A funny moment from Li’l Jon’s AMA via Pete Gaines.
I did this last year, so why not do it again? 2012 was a great year for reading long things in magazines and on websites that are neat, so here—in no particular order—are a few things that I found neat enough that I remembered them when I decided to make a list of neat things to read that are also long.
Want to read about a reclusive artist who’s a postman and designs in-demand scarves for Hermes? This is the story for you.
This one combines baseball and familial lore into one story that’s really got all the things you could want out of a story about either baseball family.
Finding out why a man would cheat at a marathon is just as interesting as finding out how he does it.

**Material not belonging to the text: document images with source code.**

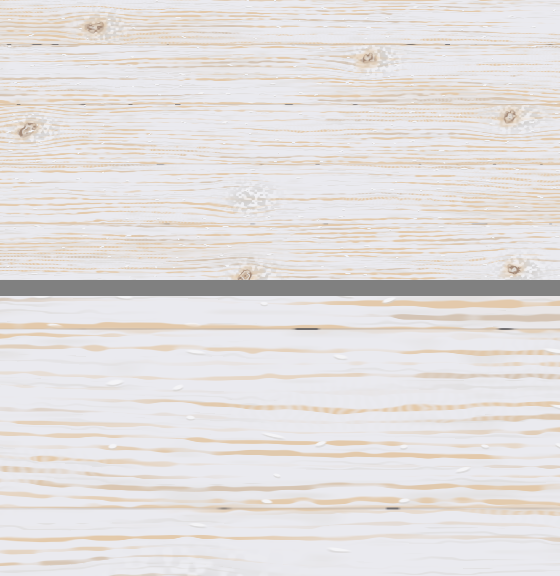
Top: the whole. Bottom: its middle third, enlarged.
Reproduce this texture procedurally as a Shadertoy shader.

```glsl
const float PITCH = 0.2136;          // plank height, canvas height = 1
const float FIRST_SEAM = -0.0135;
const float GRAIN_DENSITY = 70.0;    // growth lines per unit height
const float GRAIN_STRENGTH = 1.0;
const float BREAKUP = 0.7;           // how much paint interrupts the lines
const float SEAM_HALF_WIDTH = 0.0012;
const vec2 KNOT_RADIUS = vec2(0.040, 0.027);
const vec2 FLECK_CELL = vec2(0.085, 0.034);
const float FLECK_CHANCE = 0.36;
const float TAU = 6.28318;

const vec3 PAINT = vec3(0.918, 0.918, 0.937);
const vec3 THIN_PAINT = vec3(0.87, 0.86, 0.85);
const vec3 TAN = vec3(0.89, 0.79, 0.67);
const vec3 DULL_WOOD = vec3(0.83, 0.77, 0.71);
const vec3 KNOT_BROWN = vec3(0.60, 0.49, 0.42);
const vec3 GAP_DARK = vec3(0.36, 0.35, 0.36);
const vec3 FLECK_WHITE = vec3(0.955, 0.955, 0.965);

float hash(vec2 p) {
    vec3 q = fract(p.xyx * 0.1031);
    q += dot(q, q.yzx + 33.33);
    return fract((q.x + q.y) * q.z);
}

float noise(vec2 p) {
    vec2 i = floor(p), f = fract(p);
    f *= f * (3.0 - 2.0 * f);
    return mix(mix(hash(i), hash(i + vec2(1, 0)), f.x),
               mix(hash(i + vec2(0, 1)), hash(i + vec2(1, 1)), f.x), f.y);
}

// Knot centre in xy, visibility of its core in z
vec3 knotAt(float row, int slot) {
    float x = 0.44 + 0.235 * row;
    float y = 0.13 + 0.33 * row;
    float core = 1.0 - mod(row, 2.0);
    if (slot == 0) {
        x = fract(0.915 + 0.52 * row + row * (row - 1.0) * (0.046 - 0.0158 * (row - 2.0)));
        y = 0.2 + 0.65 * fract(0.05 + 0.27 * row);
        core = min(1.0, abs(row - 1.0));
    }
    return vec3(2.0 * x, FIRST_SEAM + (row + y) * PITCH, core);
}

void mainImage(out vec4 fragColor, in vec2 fragCoord) {
    vec2 p = fragCoord / iResolution.y;
    float px = 1.0 / iResolution.y;
    float plank = (p.y - FIRST_SEAM) / PITCH;
    float row = floor(plank);
    vec2 seed = vec2(row * 17.3 + 5.0, row * 31.7 + 9.0);

    // Bend the grain around each knot
    float grainY = p.y;
    float halo = 0.0;
    for (int i = 0; i < 2; i++) {
        vec3 knot = knotAt(row, i);
        vec2 d = p - knot.xy;
        float near = exp(-d.x * d.x / 0.012 - d.y * d.y / 0.0035);
        float bend = i == 0 ? 1.0 : knot.z;
        grainY -= 0.75 * d.y * near * bend;
        d.x -= 0.03;
        halo = max(halo, bend * exp(-d.x * d.x / 0.006 - d.y * d.y / 0.0025));
    }

    // Growth lines, each worn through the paint by its own amount
    float wave = noise(vec2(p.x * 1.3, grainY * 7.0) + seed) * 2.4
               + noise(vec2(p.x * 4.0, grainY * 24.0) + seed) * 0.8
               + noise(vec2(p.x * 22.0, grainY * 60.0) + seed) * 0.22;
    float v = grainY * GRAIN_DENSITY + wave;
    float line = floor(v);
    float region = noise(vec2(p.x * 1.4, p.y * 9.0) + seed);
    float wear = noise(vec2(p.x * 2.3 + seed.x, line * 7.0 + seed.y));
    wear = smoothstep(0.22, 0.85, wear * 0.75 + region * 0.4);
    float ragged = noise(vec2(p.x * 48.0, p.y * 170.0) + seed);
    float patches = noise(vec2(p.x * 13.0 + seed.y, line * 5.0 + seed.x));
    float breaks = smoothstep(0.25, 0.5, patches * 0.65 + ragged * 0.35);
    float aa = GRAIN_DENSITY * px * 0.5;
    float halfWidth = 0.02 + 0.17 * wear + 0.22 * (ragged - 0.5);
    float off = fract(v) - 0.5;
    float soft = off > 0.0 ? 0.08 : 0.01;
    float grain = (1.0 - smoothstep(halfWidth - aa, halfWidth + aa + soft, abs(off)))
                * smoothstep(0.0, 0.7, wear) * (1.0 - BREAKUP * (1.0 - breaks));

    // Finer hairlines between the growth lines
    float hair = abs(fract(v * 1.7 + 0.6 * ragged) - 0.5);
    float hairWear = noise(vec2(p.x * 6.0, floor(v * 1.7) * 3.0) + seed.yx);
    hair = (1.0 - smoothstep(0.05, 0.22 + aa, hair)) * smoothstep(0.5, 0.8, hairWear);

    // Cross-cut saw marks break the grain in places
    float sawArea = smoothstep(0.60, 0.78, noise(vec2(p.x * 2.4, p.y * 16.0) + seed.yx));
    float saw = 0.5 + 0.5 * cos(p.x * TAU * 74.0 + 5.0 * ragged);
    grain *= 1.0 - 0.5 * sawArea * saw;

    // Brushed paint over wood
    float fibre = noise(vec2(p.x * 14.0, grainY * 125.0) + seed);
    float thin = smoothstep(0.52, 0.95, fibre * 0.7 + region * 0.4);
    vec3 col = mix(PAINT, THIN_PAINT, thin * 0.5 + 0.1 * sawArea * saw);
    col = mix(col, TAN, 0.13 * smoothstep(0.55, 0.9, region));
    col = mix(col, THIN_PAINT * 0.98, hair * 0.5);
    float tone = noise(vec2(p.x * 3.5, line * 3.0) + seed);
    col = mix(col, mix(TAN, DULL_WOOD, smoothstep(0.5, 0.95, tone)), grain * GRAIN_STRENGTH);

    // Chalky rough paint near the knots
    float rough = noise(p * vec2(105.0, 135.0));
    float chalk = smoothstep(0.3, 0.7, rough);
    col = mix(col, mix(THIN_PAINT * 0.93, FLECK_WHITE, chalk), min(halo * 0.9, 0.7));

    // Irregular knot cores, half hidden by paint, with a tan surround
    for (int i = 0; i < 2; i++) {
        vec3 knot = knotAt(row, i);
        vec2 d = p - knot.xy;
        d.y -= 0.25 * d.x;
        float lumps = noise(p * 32.0 + seed) - 0.5;
        float r = length(d / KNOT_RADIUS) + 0.7 * lumps + 0.25 * (rough - 0.5);
        float ring = 0.5 + 0.5 * cos(r * TAU * 1.5 + 2.5 * rough);
        float stain = (1.0 - smoothstep(0.6, 1.6, r)) * knot.z;
        float core = (1.0 - smoothstep(0.55, 0.85, r)) * knot.z;
        col = mix(col, TAN, stain * (0.35 + 0.5 * ragged));
        col = mix(col, mix(THIN_PAINT, KNOT_BROWN, ring), core * (0.3 + 0.55 * chalk));
    }

    // Raised paint flecks with a small shadow below
    vec2 cell = floor(p / FLECK_CELL);
    vec2 jitter = vec2(hash(cell + 3.1), hash(cell + 8.7)) - 0.5;
    vec2 q = (fract(p / FLECK_CELL) - 0.5 - 0.45 * jitter) * FLECK_CELL;
    q.y += q.x * jitter.x * 0.6 + 0.0025 * (ragged - 0.5);
    float present = step(hash(cell + 21.0), FLECK_CHANCE);
    vec2 size = vec2(0.008 + 0.010 * jitter.y, 0.0021);
    float shadow = 1.0 - smoothstep(0.6, 1.3, length((q + vec2(0.0, 0.002)) / size));
    float fleck = 1.0 - smoothstep(0.6, 1.3, length(q / size));
    col = mix(col, THIN_PAINT * 0.95, shadow * present * 0.6);
    col = mix(col, FLECK_WHITE, fleck * present);

    // Seams: worn tan edges, a broken groove and scattered dark gaps
    float seam = floor(plank + 0.5);
    float s = (plank - seam) * PITCH;
    float edgeWear = noise(vec2(p.x * 6.0, seam * 13.0 + step(0.0, s) * 5.0));
    float edge = 1.0 - smoothstep(0.002, 0.005, abs(s) + 0.005 * (ragged - 0.5));
    col = mix(col, TAN, edge * smoothstep(0.3, 0.75, edgeWear) * 0.9);
    float groove = 1.0 - smoothstep(SEAM_HALF_WIDTH - 0.5 * px, SEAM_HALF_WIDTH + 0.5 * px, abs(s));
    float gap = smoothstep(0.80, 0.92, noise(vec2(p.x * 30.0, seam * 19.0)));
    float open = 0.25 + 0.5 * noise(vec2(p.x * 17.0, seam * 7.0));
    col = mix(col, mix(DULL_WOOD * 0.93, GAP_DARK, gap), groove * max(open, 0.85 * gap));

    fragColor = vec4(col, 1.0);
}
```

Sure, Colorado and Washington state have legalized it, but what does that really mean? A great example of how the more things change the more things stay the same.
1810. A freed slave in England becomes a boxer. It will make a better movie than Django Unchained if handled correctly. After reading this, the only reason to remain frustrated about Grantland is that everything they do isn’t as good as this.
About how young drug offenders wind up becoming police informants and have a strange habit of turning up dead. One of the those pieces that’s so great you don’t notice how it’s broken your heart until well after you’re done reading it.
An amiable relationship between two old men turns sour over a land dispute. One of them ends up dead and the two families start a feud. A fascinating look at an extreme example of being stubborn.
This story came out the same day as one on the same subject by Chris Jones in Esquire. What was lost in the ensuing conniption CJ threw—and possibly the source of it—is that Heath’s version is just plain better.
I’m going to be writing about video games, specifically the sports ones, for Complex.com. My first piece, about violent sports games, can be read here. I like it a lot, and I hope you do as well.
Here’s a deleted scene of one of the games that did not make the cut because it’s just too bizarre, but provides a nice window into how my brain works.
California Games might seem like a strange choice, but stay with me here. Have you seen the documentary The Bridge? It’s about suicides off the Golden Gate Bridge. It’s a very popular place to go and take pictures and video (touristy!). But it’s also a very popular place to go and end your life and wouldn’t you know it, these worlds collide frequently to form a Venn diagram of making-me-feel-miserable-when-all-I-was-doing-was-enjoying-some-Netflix-Instant-with-my-Chinese-food. Point is, if you have seen the documentary, you’ve seen people commit suicide and that’s a door that cannot be closed. Now, California Games is, on paper, a simple game. The cover is exactly how you think a NES game from the late-80s called California Games would look like: some babe (shot from the neck down, but you can just tell there’s a shitload of hairspray up top) in a yellow bikini has one hand on her hip and the other holds a frisbee. On her feet? Roller skates with white socks. She is ready for literally anything so long as flat surfaces are involved. She is flanked by a guy with a skateboard, a guy with a surfboard, and a guy on a BMX bike. If there was another dude with a hackysack, you would have all of the things you can do in this game: skate by board or by roller, toss a frisbee, go surfing, ride a BMX bike off some dirt jumps, and play hackysack. So where does the violence come? For the hackysack portion of the game the player—alone, presumably struggling against the wind—hackies and sacks and gets points. In the background? The Golden Gate Bridge. Think of all the hours spent playing a super-realistic game like California Games. Think of how many pixelated people took their lives. How many who just couldn’t pixelated go on anymore? All that pixelated anguish. California Games attacks its player with psychological violence. No other game on this list does that.
Man Pleased With Fantasy Football Team
Ever wonder where Heath Ledger took his inspiration for his role as the Joker in The Dark Knight? It’s been said that Ledger based his chaotic disheveled look on Sid Vicious, and incorporated some of Malcolm McDowell’s mannerisms from A Clockwork Orange. But what about the very distinct voice Ledger created for the Joker? Well, take a look at this Tom Waits interview from 1979 and see if it reminds you of anyone…
In honor of The Dark Knight Rises coming out:
Adam West on The Simpsons
For close to an eon, the Hanson Brothers were the only hipsters in sports. A trip to a minor league baseball game on a theme night solidified for me how sports-fandom and hipsterdom (or whatever) are not mutually exclusive and haven’t been for a while and why that’s wonderful. It’s here, on The Classical, so please go read it and refresh it a thousand times.